Wilentz's incredulity is odd. It's true that individual Christians and diverse ecclesial bodies have, throughout history, given different contours to the Christian duty of submission. Thus, thoughtful Christians may judge differently Scalia's solution to his dual role as a "citizen" of both church and state in the context of the death penalty. But even those Christians who conclude that Scalia has erred somewhere in his calculation generally share with him the underlying assumption that the claims of divine authority do not utterly cease once a person crosses the threshold on his way to work. And yes, for Christians of all persuasions, submission to God is indeed "desirable." It is, in fact, the very definition of Christian morality to hold one's own will as a slight thing before God and others. It is this fundamental assumption that is outrageous to Wilentz, and he takes it to be a denial of everything this country has stood for.
At a time when America faces new challenges and dangers, both within and without, attacks on the Christian ethic of sacrifice, an ethic that was once strong in this land, are surely not what are needed. Instead, as Scalia argues, we need to be a citizenry imbued with the idea that there are higher goods than our own—goods which demand, and to which are owed, fidelity. Without this, the American ideal of our founders will truly be in danger of extinction.
Caleb Stegall is a practicing attorney in Topeka, Kansas.
Copyright © 2002 Christianity Today. Click for reprint information.
Books & Culture Corner appears Mondays at ChristianityToday.com.

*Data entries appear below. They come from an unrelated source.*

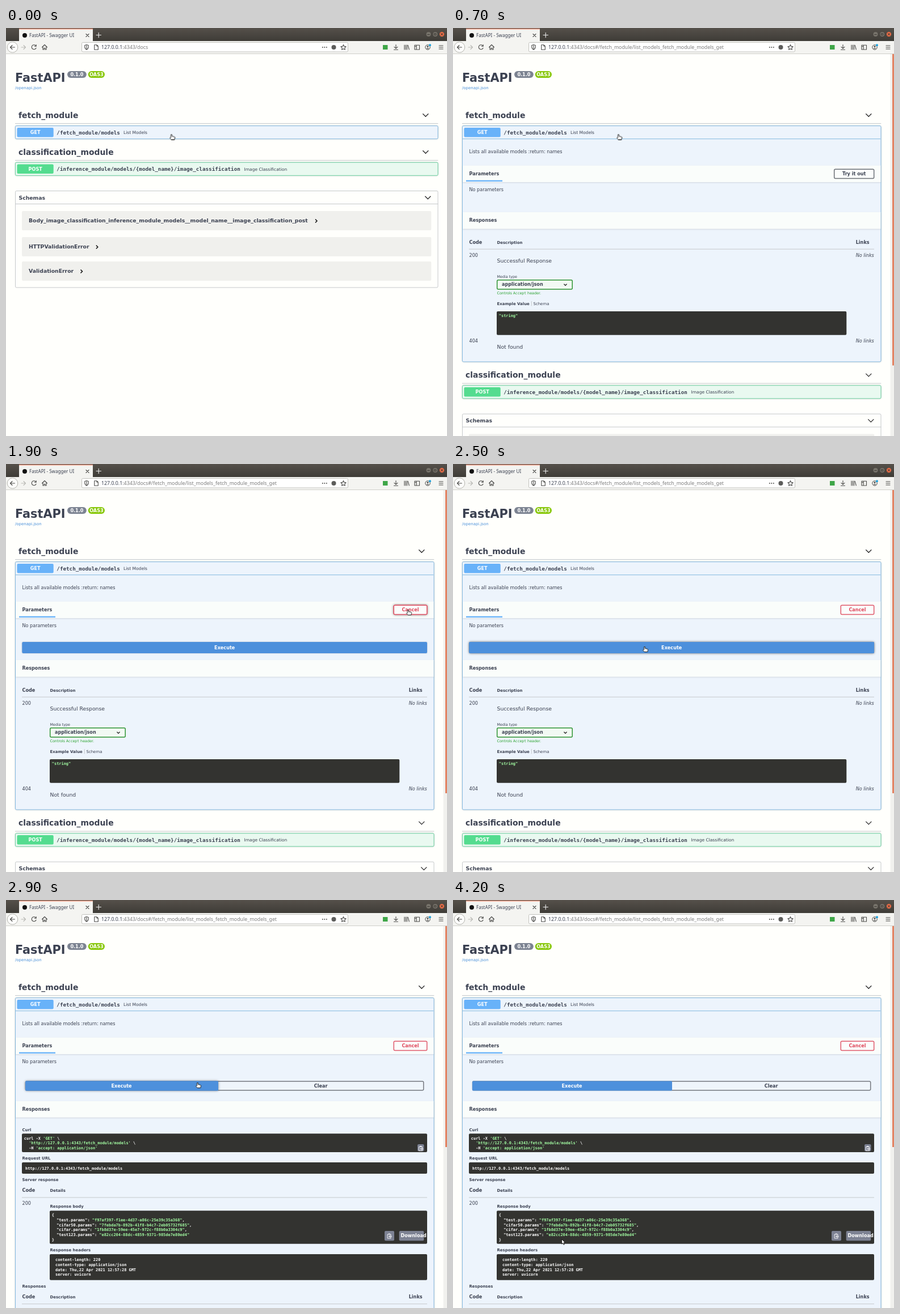
An HTML page that plays this animation: 777 by 720 pixels, repeating every 4400 ms.

```html
<!DOCTYPE html>
<html lang="en">
<head>
<meta charset="utf-8">
<title>API docs</title>
<style>
html, body { margin: 0; width: 100%; height: 100%; overflow: hidden; background: #fffffc; }
svg { display: block; width: 777px; height: 720px; }
text { font: 8.1px "DejaVu Sans", sans-serif; fill: #3b4151; white-space: pre; }
.b { font-weight: bold; }
.i { font-style: italic; }
.m { font-family: "DejaVu Sans Mono", monospace; font-weight: bold; }
.c { text-anchor: middle; }
.ui { font-family: "Noto Sans", "Open Sans", sans-serif; }
.w { fill: #fff; }
.g { fill: #a2fca2; }
.dim { fill: #7d7d7d; }
.link { fill: #4a90d9; }
.red { fill: #e0485c; }
.ok { fill: #27a02b; }
.line { fill: none; stroke: #2b2b2b; stroke-width: 1.3; }
.icon { fill: none; stroke: #4a4a48; stroke-width: 1.1; stroke-linecap: round; stroke-linejoin: round; }
.soft { filter: drop-shadow(0 0 1px rgba(0,0,0,.2)); }
.band { filter: drop-shadow(0 1px 1px rgba(0,0,0,.12)); }
.hover { filter: drop-shadow(0 0 2px rgba(0,0,0,.45)); }
.timed { animation: 4400ms step-end infinite; }
#hand, #arrow { fill: #fff; stroke: #111; stroke-width: .9; stroke-linejoin: round; }
</style>
</head>
<body>
<svg id="stage" viewBox="0 0 777 720" xmlns="http://www.w3.org/2000/svg"></svg>
<script>
const LOOP = 4400;
const INK = '#3b4151', RULE = '#c5c8cb', DARK = '#333330', SLATE = '#7d8293';
const GET = { box: '#edf4fc', edge: '#83b9e0', tag: '#68b2f9' };
const POST = { box: '#e9f9f0', edge: '#6bcfa0', tag: '#54dc8f' };
let css = '';

// Keyframes from [time, declarations] pairs, held until the next one
function keys(name, steps) {
  const rows = steps.map(([t, rule]) => `${Math.max(0, t - .01) / LOOP * 100}%{${rule}}`);
  css += `@keyframes ${name}{${rows.join('')}}`;
  return `class="timed" style="animation-name:${name}"`;
}
let count = 0;
function during(from, to, body) {
  const steps = [[from, 'visibility:visible'], [to, 'visibility:hidden']];
  if (from) steps.unshift([0, 'visibility:hidden']);
  return `<g ${keys('show' + count++, steps)}>${body}</g>`;
}
const text = (x, y, s, size = 8.1, cls = '') =>
  `<text x="${x}" y="${y}" class="${cls}" style="font-size:${size}px">${s}</text>`;
const span = (cls, s) => `<tspan class="${cls}">${s}</tspan>`;
const box = (x, y, x2, y2, fill, edge = 'none', rx = 0, cls = '', sw = 1) =>
  `<rect x="${x}" y="${y}" width="${x2 - x}" height="${y2 - y}" rx="${rx}" fill="${fill}" stroke="${edge}" stroke-width="${sw}" class="${cls}"/>`;
const path = (d, cls = 'line', extra = '') => `<path d="${d}" class="${cls}" ${extra}/>`;
const rule = (x, x2, y, color = RULE) => path(`M${x} ${y}H${x2}`, '', `stroke="${color}"`);
const dot = (x, y, r, fill, extra = '') => `<circle cx="${x}" cy="${y}" r="${r}" fill="${fill}" ${extra}/>`;
const shift = (y, body) => `<g transform="translate(0 ${y})">${body}</g>`;
const down = (x, y, r = 5) => path(`M${x - r} ${y - r / 2}l${r} ${r} ${r} ${-r}`);
const right = (x, y) => path(`M${x - 1.5} ${y - 3}l3 3-3 3`, 'line', 'style="stroke:#111;stroke-width:1.5"');

function chrome() {
  const tools = [
    'M15.5 34H8M11 30.5L7.5 34 11 37.5',
    'M52.6 31.5A4 4 0 1 0 53 35.2M53.2 29.5V32.3H50.3',
    'M63.5 34L68 29.5 72.5 34M65 33.5V38H67V35.5H69V38H71V33.5',
    'M138.8 30.5L142 29.5 145.2 30.5V33.5Q145 36.8 142 38.3 139 36.8 138.8 33.5ZM142 31V36.8',
    'M155.8 29.8H160L162.3 32V38.2H155.8ZM160 29.8V32H162.3',
    'M594.5 29.5l1.4 2.9 3.2.4-2.3 2.2.6 3.2-2.9-1.5-2.9 1.5.6-3.2-2.3-2.2 3.2-.4z',
    'M687 29.5V36M684 33.3L687 36.2 690 33.3M683.5 38.3H690.5',
    'M702 30V38M704.3 30V38M706.6 30V38M708.2 30.3L710.3 38',
    'M720 30.2H728.5V38H720ZM723.2 30.2V38M720.5 32.5H722.5',
    'M763 31H770M763 34H770M763 37H770'
  ];
  return '<defs><linearGradient id="bar" x2="0" y2="1"><stop stop-color="#55504a"/><stop offset="1" stop-color="#3d3b36"/></linearGradient></defs>'
    + box(0, 0, 777, 24, 'url(#bar)')
    + box(0, 23, 777, 45.5, '#f4f4f1') + rule(0, 777, 45.5, '#cfcfca')
    + box(23, 1, 153, 25, '#f4f4f1') + box(23, 1, 153, 2.5, '#ec9a83')
    + dot(33, 13, 4, '#111') + text(41, 16, 'FastAPI - Swagger UI', 8.1, 'ui')
    + path('M141 10.5l5 5M146 10.5l-5 5', 'icon')
    + path('M159 12.5H167.5M163.2 8.3V16.7', 'icon', 'style="stroke:#eee"')
    + dot(744.5, 11, 4, '#77736b') + dot(756.3, 11, 4, '#77736b') + dot(768, 11, 4.2, '#df6a47')
    + path('M742.7 11.5H746.3M754.8 9.7H757.8V12.5H754.8ZM766.5 9.5l3 3M769.5 9.5l-3 3', 'icon', 'style="stroke:#37342f;stroke-width:.9"')
    + dot(11.5, 34, 9.3, '#fdfdfb', 'stroke="#b4b4af"')
    + box(133.5, 25.5, 602.5, 42, '#fff', '#c3c3be', 2)
    + tools.map(d => path(d, 'icon')).join('')
    + path('M27 34H34.5M31 30.5L34.5 34 31 37.5', 'icon', 'style="stroke:#b9b9b5"')
    + [557.8, 561.3, 564.8].map(x => dot(x, 34, 1, '#4a4a48')).join('')
    + dot(577.5, 34, 4, '#5c5c5a')
    + box(664, 30, 672.5, 38, '#3fa648')
    + dot(743, 34, 4.2, 'none', 'stroke="#4a4a48"') + dot(743, 32.8, 1.5, '#4a4a48')
    + path('M740.3 36.8Q743 33.8 745.7 36.8Z', '', 'fill="#4a4a48"') + dot(747, 30.2, 2, '#1aa0dc');
}

const url = tail => text(168, 37.2, '127.0.0.1' + span('dim', ':4343/docs' + tail), 8.8, 'ui');

function title() {
  return text(16, 94.8, 'FastAPI', 20.85, 'b')
    + box(108, 76, 141.8, 88, '#7d8492', 'none', 6) + text(124.9, 85.1, '0.1.0', 8.1, 'b c w')
    + box(144.7, 76, 174, 88, '#89c80c', 'none', 6) + text(159.4, 85.1, 'OAS3', 8.1, 'b c w')
    + text(16, 108.4, '/openapi.json', 6.95, 'link');
}

function section(y, name, edge) {
  return text(22, y, name, 13.92, 'b') + down(edge - 22, y - 5) + rule(16, edge, y + 9.7);
}

function operation(y, end, edge, kind, verb, route, about, aboutX) {
  return box(16.5, y, edge - .3, end, kind.box, kind.edge, 2, 'soft')
    + box(19.5, y + 3.3, 83.7, y + 19.8, kind.tag, 'none', 2)
    + text(51.7, y + 14.5, verb, 8.1, 'b c w')
    + text(89.3, y + 14.8, route, 9.27, 'm') + text(aboutX, y + 14.4, about, 7.53);
}

function head(edge, end) {
  return section(158.8, 'fetch_module', edge)
    + operation(172.7, end, edge, GET, 'GET', '/fetch_module/models', 'List Models', 207)
    + (end > 200 ? rule(17, edge - 1, 195.7, GET.edge) : '');
}

function lower(dy, edge) {
  const models = [
    [323, 'Body_image_classification_inference_module_models__model_name__image_classification_post', 546.5],
    [369, 'HTTPValidationError', 160.3],
    [412, 'ValidationError', 133]
  ];
  return shift(dy, section(223.8, 'classification_module', edge)
    + operation(237.2, 260.3, edge, POST, 'POST', '/inference_module/models/{model_name}/image_classification', 'Image Classification', 419.5)
    + box(16.5, 287.5, edge - .3, 458, 'none', RULE, 2) + rule(17, edge, 310.5)
    + text(22.5, 302.6, 'Schemas', 9.27, 'b') + down(edge - 18, 299.3)
    + models.map(([y, name, x]) => box(28, y, edge - 12, y + 34, '#f0f0ed', 'none', 2)
      + text(40, y + 20.3, name, 9.27, 'b') + right(x, y + 17.5)).join(''));
}

const band = (y, y2) => box(17, y, 753.5, y2, '#fafdfb', 'none', 0, 'band');
const button = (x, label, edge, cls) => box(x, 249.2, 741.7, 265.5, '#fbfdfc', edge, 2, '', 1.5)
  + text((x + 741.7) / 2, 260, label, 8.1, 'b c ' + cls);
const scroll = end => box(770.5, 46, 777, 720, '#f1f1ee') + box(774, 46, 777, end, '#e38363');

function details() {
  return text(28.5, 220.5, 'Lists all available models :return: names')
    + band(242.7, 272) + text(28.5, 259.7, 'Parameters', 8.1, 'b')
    + box(23, 268.6, 87, 270.9, GET.tag) + text(28.5, 288, 'No parameters');
}

function columns(y) {
  return text(28.5, y, 'Code', 8.1, 'b') + text(77.5, y - .1, 'Description', 6.95, 'b')
    + text(709.7, y, 'Links', 8.1, 'b') + rule(28, 742, y + 9.5);
}

function responses(dy) {
  return shift(dy, band(325, 354.5) + text(28.5, 342, 'Responses', 8.1, 'b') + columns(380.7)
    + text(28.5, 403.6, '200') + text(709.7, 403.6, 'No links', 8.1, 'i')
    + text(77.5, 414, 'Successful Response', 9.27)
    + text(77.5, 441.3, 'Media type', 6.4)
    + box(77.7, 444.8, 210.2, 461, '#f2f9f3', '#2f9433', 2, '', 1.5)
    + text(86, 455.4, 'application/json', 8.1, 'b') + down(198, 453, 2.6)
    + text(77.5, 470.3, 'Controls ' + span('m ok" style="font-weight:400', 'Accept') + ' header.', 6.4, 'ok')
    + text(77.5, 488.8, 'Example Value', 6.95, 'b') + path('M138.3 482V490.5', '', `stroke="${RULE}"`)
    + text(141.5, 488.8, 'Schema', 6.95)
    + box(77, 500, 693.3, 541.7, DARK, 'none', 2) + text(80.8, 510, '"string"', 6.95, 'm g')
    + text(28.5, 555, '404') + text(709.7, 555, 'No links', 8.1, 'i') + text(77.5, 565.6, 'Not found', 9.27));
}

const code = (x, y, lines) => lines.map((s, i) => text(x, y + i * 8.7, s, 6.95, 'm w')).join('');
const clip = (x, y) => path(`M${x - 3} ${y - 3}H${x + 2.5}V${y + 4}H${x - 3}ZM${x - 1.3} ${y - 4}H${x + .8}M${x + 4} ${y + .7}H${x - .7}M${x + .7} ${y - .8}L${x - .9} ${y + .7} ${x + .7} ${y + 2.2}`, 'icon', 'style="stroke:#fff;stroke-width:.9"');

function buttons() {
  const stops = [[2700, 150], [2800, 292], [2900, 374], [3000, 386]];
  const grow = keys('grow', [[0, 'width:116px'], ...stops.map(([t, x]) => [t, `width:${x - 34}px`])]);
  const slide = keys('slide', stops.map(([t, x], i) => [i ? t : 0, `transform:translateX(${(x - 386) / 2}px)`]));
  return box(34.5, 320, 735.7, 335.7, '#eff5fb', '#74787f', 2, '', 1.5)
    + during(2700, 3200, box(34, 319.5, 374, 336.3, '#4d90dc', 'none', 2, 'hover'))
    + `<rect x="34" y="319.4" height="17" rx="1.5" fill="#4d90dc" ${grow}/>`
    + `<g ${slide}>${text(209.5, 330.7, 'Execute', 8.1, 'b c w')}${text(560.7, 330.7, 'Clear', 8.1, 'b c')}</g>`;
}

function result() {
  const entry = (key, id, end = ',') => `  "${key}": ` + span('g', `"${id}"`) + end;
  return buttons() + band(355, 383.7) + text(28.5, 371.5, 'Responses', 8.1, 'b')
    + text(28.5, 407.5, 'Curl', 6.95, 'b') + box(28, 412.3, 742, 445, DARK, 'none', 2)
    + code(31.8, 422.7, [
      'curl -X ' + span('g', "'GET'") + ' \\',
      '  ' + span('g', "'http://127.0.0.1:4343/fetch_module/models'") + ' \\',
      '  -H ' + span('g', "'accept: application/json'")])
    + box(725, 431, 736.5, 443.3, SLATE, 'none', 2) + clip(731, 438.5)
    + text(28.5, 458, 'Request URL', 6.95, 'b') + box(28, 463, 742, 483, DARK, 'none', 2)
    + code(34, 475.5, ['http://127.0.0.1:4343/fetch_module/models'])
    + text(28.5, 495.7, 'Server response', 6.95, 'b')
    + text(28.5, 515, 'Code', 8.1, 'b') + text(77.5, 514.8, 'Details', 6.95, 'b') + rule(28, 742, 525)
    + text(28.5, 538.3, '200') + text(77.5, 543.3, 'Response body', 6.95, 'b')
    + box(77, 548.2, 742, 606.7, DARK, 'none', 2)
    + code(80.8, 558.3, ['{',
      entry('test.params', 'f97af397-f1ee-4d37-a86c-25e39c35a368'),
      entry('cifar50.params', '7febda7b-892b-41f8-b4c7-2eb05732f685'),
      entry('cifar.params', '1fb8d37e-59ee-45e7-972c-f88b0a3304c9'),
      entry('test123.params', 'e82cc204-88dc-4859-9371-985de7e80ed4', ''),
      '}'])
    + box(667, 584, 684, 601.3, SLATE, 'none', 2) + clip(675.5, 593)
    + box(692.7, 584, 736.3, 601.3, SLATE, 'none', 2) + text(695.6, 594.6, 'Download', 8.1, 'b w')
    + text(77.5, 620, 'Response headers', 6.95, 'b') + box(77, 625, 742, 670.7, DARK, 'none', 2)
    + code(87, 637.3, ['content-length: 220', 'content-type: application/json',
      'date: Thu,22 Apr 2021 12:57:28 GMT', 'server: uvicorn'])
    + text(28.5, 683.8, 'Responses', 6.95, 'b') + columns(703.3);
}

function cursor() {
  const HAND = 'hand', ARROW = 'arrow';
  const route = [
    [0, 291.5, 187.5, HAND], [1000, 300, 190, HAND], [1100, 345, 222, ARROW], [1200, 430, 262, ARROW],
    [1300, 540, 283, ARROW], [1400, 640, 281, ARROW], [1500, 693, 270, ARROW], [1600, 708.5, 257, HAND],
    [2200, 690, 268, ARROW], [2300, 560, 290, ARROW], [2400, 400, 316, HAND], [2500, 337.5, 322, HAND],
    [3200, 326, 337, ARROW], [3300, 290, 395, ARROW], [3400, 245, 480, ARROW], [3500, 212, 550, ARROW],
    [3600, 196, 586, ARROW], [3700, 192, 596, ARROW], [3800, 192, 597, ARROW], [4200, 191, 598, ARROW]
  ];
  const move = keys('move', route.map(([t, x, y]) => [t, `transform:translate(${x}px,${y}px)`]));
  const swap = kind => keys('swap-' + kind, route.map(([t, , , k]) => [t, `visibility:${k === kind ? 'visible' : 'hidden'}`]));
  return `<g ${move}>`
    + `<path id="hand" d="M-1 .8Q0-.3 1 .8V3.6L4.8 4.3Q6.1 4.7 6 6L5.3 9.5H-.3L-3 6.4Q-3-.1 5.2-1 6Z" ${swap(HAND)}/>`.replace('Q-3-.1 5.2-1 6', 'Q-2.4 5-1 6')
    + `<path id="arrow" d="M.5.5V9L2.5 7.3 4 10.4 5.4 9.7 4 6.8H6.6Z" ${swap(ARROW)}/></g>`;
}

document.getElementById('stage').innerHTML = chrome()
  + during(0, 600, url('')) + during(600, LOOP, url('#/fetch_module/list_models_fetch_module_models_get'))
  + title()
  + during(0, 600, head(761.3, 195.7) + lower(0, 761.3))
  + during(600, 700, head(761.3, 294) + lower(98.2, 761.3) + box(774, 46, 777, 52.5, '#e38363')
    + path('M382.3 233.3A6.7 6.7 0 1 0 389 226.6', '', 'fill="none" stroke="#555a60" stroke-width="2"'))
  + during(700, 1900, head(754.3, 589) + details() + button(671.7, 'Try it out', '#6b6f76', '')
    + responses(0) + lower(393.6, 754.3) + scroll(595.5))
  + during(1600, 1900, box(671.7, 249.2, 741.7, 265.5, '#fbfdfc', '#6b6f76', 2, 'hover', 1.5) + text(706.7, 260, 'Try it out', 8.1, 'b c'))
  + during(1900, 2700, head(754.3, 610) + details()
    + box(28.3, 314, 742, 334, '#4d90dc', 'none', 2, 'soft') + text(385.2, 326.5, 'Execute', 8.1, 'b c w')
    + responses(21) + lower(414.6, 754.3) + scroll(581))
  + during(1900, 2200, box(683.3, 249.2, 741.7, 265.5, '#fbfdfc', '#e0596b', 2, 'hover', 1.5))
  + during(2400, 2700, box(28.3, 314, 742, 334, '#4d90dc', 'none', 2, 'hover') + text(385.2, 326.5, 'Execute', 8.1, 'b c w'))
  + during(2700, LOOP, head(754.3, 740) + details() + result() + scroll(436))
  + during(1900, LOOP, button(683.3, 'Cancel', '#e0596b', 'red'))
  + cursor();
document.head.appendChild(document.createElement('style')).textContent = css;
</script>
</body>
</html>
```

Earlier Books & Culture Corners include:
Speak What We Feel | Frederick Buechner's latest book is one of his best. (July 22, 2002)
The Great Inflatable Shark Hunt | A report from the Christian Booksellers Association convention in Anaheim. (July 22, 2002)
Why Evangelicals Can't Opt Out of Political Engagement | Remembering Jeremiah Evarts and Samuel Worcester. (July 19, 2002)
The Pledge Controversy | Asking the wrong questions? (July 8, 2002)
Reading Danny Pearl | How would the murdered journalist want to be remembered? (July 1, 2002)
A Cry for Help | Sudanese Christians gather in Houston and ask for U.S. support. (June 17, 2002)
Agrarians of the World, Unite! | Wendell Berry's vision, and how Christians should respond to it. (June 10, 2002)
Stop, Drop, and Cover … | Then hack your lungs out and die. (June 3, 2002)
Death of an Evolutionist | RIP Stephen Jay Gould. (May 31, 2002)
Closing The X-Files … | … with the sign of the Cross. (May 20, 2002)
And the Next Thing Is … | Marxism (or not). (May 13, 2002)
God Bless the Eliminator | Mother Jones magazine makes known a shocking discovery: evangelicals are sending missionaries to Muslim countries! (May 6, 2002)
'A Peculiar People' | The uniqueness of the Jews. (April 29, 2002)
'Nebuchadnezzar My Slave' | Was the Holocaust God's will? (April 15, 2002)
'In the Beginning Was the Holocaust'? | Blasphemy, rage, memory, and meaning of the Shoah. (April 8, 2002)
The Gospel According to Biff | A conversation with novelist Christopher Moore. (April 1, 2002)
Baseball 2002 Preview | Part 2: Saving the game? (March 25, 2002)
The State of the Game | After one of the best World Series ever, baseball faces a crisis. (March 18, 2002)
America's Homegrown Islam—and Its Prophet | The strange story of Elijah Muhammad, leader of the Nation of Islam and onetime mentor of Malcolm X. (Mar. 11, 2002)
'Must Be Superstition' | Rediscovering spiritual reality. (Mar. 4, 2002)